(TASK GOAL): Could the lines from the top of the material to the line that contains "<tr><td></td><td>porta</td><td>integer</td></tr>" be retyped exactly, both included and pictures omitted?

== EXTRACTED RECORDS

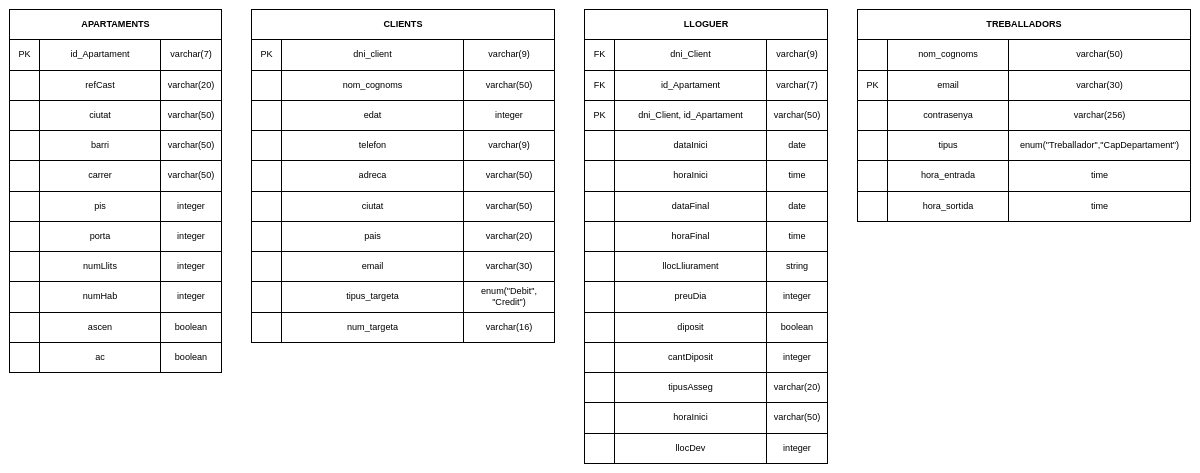
<!DOCTYPE html>
<html lang="ca">
<head>
<meta charset="utf-8">
<title>Esquema relacional</title>
<style>
:root {
  --paper: #fff;
  --ink: #000;
  --row: 30.25px;
}
* { box-sizing: border-box; margin: 0; padding: 0; }
body { width: 1200px; height: 473px; overflow: hidden; background: var(--paper); }
.schema {
  display: flex;
  align-items: flex-start;
  gap: 29px;
  width: 1200px;
  height: 473px;
  padding: 9px;
  color: var(--ink);
  font: 9.1px/11px "Liberation Sans", Arial, sans-serif;
}
.entity {
  display: grid;
  flex: none;
  grid-template-columns: var(--columns);
  grid-auto-rows: var(--row);
  border: solid var(--ink);
  border-width: 1px 0 0 1px;
}
.entity thead, .entity tbody, .entity tr { display: contents; }
.entity th, .entity td {
  display: flex;
  align-items: center;
  justify-content: center;
  text-align: center;
  white-space: nowrap;
  border: solid var(--ink);
  border-width: 0 1px 1px 0;
}
.entity th { grid-column: 1 / -1; font-weight: 700; }
.apartaments { --columns: 30px 121px 61px; }
.clients { --columns: 30px 182px 91px; }
.lloguer { --columns: 30px 152px 61px; }
.treballadors { --columns: 30px 121px 182px; }
</style>
</head>
<body>
<main class="schema">
  <table class="entity apartaments">
    <thead><tr><th colspan="3">APARTAMENTS</th></tr></thead>
    <tbody>
      <tr><td>PK</td><td>id_Apartament</td><td>varchar(7)</td></tr>
      <tr><td></td><td>refCast</td><td>varchar(20)</td></tr>
      <tr><td></td><td>ciutat</td><td>varchar(50)</td></tr>
      <tr><td></td><td>barri</td><td>varchar(50)</td></tr>
      <tr><td></td><td>carrer</td><td>varchar(50)</td></tr>
      <tr><td></td><td>pis</td><td>integer</td></tr>
      <tr><td></td><td>porta</td><td>integer</td></tr>
      <tr><td></td><td>numLlits</td><td>integer</td></tr>
      <tr><td></td><td>numHab</td><td>integer</td></tr>
      <tr><td></td><td>ascen</td><td>boolean</td></tr>
      <tr><td></td><td>ac</td><td>boolean</td></tr>
    </tbody>
  </table>

  <table class="entity clients">
    <thead><tr><th colspan="3">CLIENTS</th></tr></thead>
    <tbody>
      <tr><td>PK</td><td>dni_client</td><td>varchar(9)</td></tr>
      <tr><td></td><td>nom_cognoms</td><td>varchar(50)</td></tr>
      <tr><td></td><td>edat</td><td>integer</td></tr>
      <tr><td></td><td>telefon</td><td>varchar(9)</td></tr>
      <tr><td></td><td>adreca</td><td>varchar(50)</td></tr>
      <tr><td></td><td>ciutat</td><td>varchar(50)</td></tr>
      <tr><td></td><td>pais</td><td>varchar(20)</td></tr>
      <tr><td></td><td>email</td><td>varchar(30)</td></tr>
      <tr><td></td><td>tipus_targeta</td><td><span>enum("Debit",<br>"Credit")</span></td></tr>
      <tr><td></td><td>num_targeta</td><td>varchar(16)</td></tr>
    </tbody>
  </table>

  <table class="entity lloguer">
    <thead><tr><th colspan="3">LLOGUER</th></tr></thead>
    <tbody>
      <tr><td>FK</td><td>dni_Client</td><td>varchar(9)</td></tr>
      <tr><td>FK</td><td>id_Apartament</td><td>varchar(7)</td></tr>
      <tr><td>PK</td><td>dni_Client, id_Apartament</td><td>varchar(50)</td></tr>
      <tr><td></td><td>dataInici</td><td>date</td></tr>
      <tr><td></td><td>horaInici</td><td>time</td></tr>
      <tr><td></td><td>dataFinal</td><td>date</td></tr>
      <tr><td></td><td>horaFinal</td><td>time</td></tr>
      <tr><td></td><td>llocLliurament</td><td>string</td></tr>
      <tr><td></td><td>preuDia</td><td>integer</td></tr>
      <tr><td></td><td>diposit</td><td>boolean</td></tr>
      <tr><td></td><td>cantDiposit</td><td>integer</td></tr>
      <tr><td></td><td>tipusAsseg</td><td>varchar(20)</td></tr>
      <tr><td></td><td>horaInici</td><td>varchar(50)</td></tr>
      <tr><td></td><td>llocDev</td><td>integer</td></tr>
    </tbody>
  </table>

  <table class="entity treballadors">
    <thead><tr><th colspan="3">TREBALLADORS</th></tr></thead>
    <tbody>
      <tr><td></td><td>nom_cognoms</td><td>varchar(50)</td></tr>
      <tr><td>PK</td><td>email</td><td>varchar(30)</td></tr>
      <tr><td></td><td>contrasenya</td><td>varchar(256)</td></tr>
      <tr><td></td><td>tipus</td><td>enum("Treballador","CapDepartament")</td></tr>
      <tr><td></td><td>hora_entrada</td><td>time</td></tr>
      <tr><td></td><td>hora_sortida</td><td>time</td></tr>
    </tbody>
  </table>
</main>
</body>
</html>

====

(RESPONSE AREA):
<!DOCTYPE html>
<html lang="ca">
<head>
<meta charset="utf-8">
<title>Esquema relacional</title>
<style>
:root {
  --paper: #fff;
  --ink: #000;
  --row: 30.25px;
}
* { box-sizing: border-box; margin: 0; padding: 0; }
body { width: 1200px; height: 473px; overflow: hidden; background: var(--paper); }
.schema {
  display: flex;
  align-items: flex-start;
  gap: 29px;
  width: 1200px;
  height: 473px;
  padding: 9px;
  color: var(--ink);
  font: 9.1px/11px "Liberation Sans", Arial, sans-serif;
}
.entity {
  display: grid;
  flex: none;
  grid-template-columns: var(--columns);
  grid-auto-rows: var(--row);
  border: solid var(--ink);
  border-width: 1px 0 0 1px;
}
.entity thead, .entity tbody, .entity tr { display: contents; }
.entity th, .entity td {
  display: flex;
  align-items: center;
  justify-content: center;
  text-align: center;
  white-space: nowrap;
  border: solid var(--ink);
  border-width: 0 1px 1px 0;
}
.entity th { grid-column: 1 / -1; font-weight: 700; }
.apartaments { --columns: 30px 121px 61px; }
.clients { --columns: 30px 182px 91px; }
.lloguer { --columns: 30px 152px 61px; }
.treballadors { --columns: 30px 121px 182px; }
</style>
</head>
<body>
<main class="schema">
  <table class="entity apartaments">
    <thead><tr><th colspan="3">APARTAMENTS</th></tr></thead>
    <tbody>
      <tr><td>PK</td><td>id_Apartament</td><td>varchar(7)</td></tr>
      <tr><td></td><td>refCast</td><td>varchar(20)</td></tr>
      <tr><td></td><td>ciutat</td><td>varchar(50)</td></tr>
      <tr><td></td><td>barri</td><td>varchar(50)</td></tr>
      <tr><td></td><td>carrer</td><td>varchar(50)</td></tr>
      <tr><td></td><td>pis</td><td>integer</td></tr>
      <tr><td></td><td>porta</td><td>integer</td></tr>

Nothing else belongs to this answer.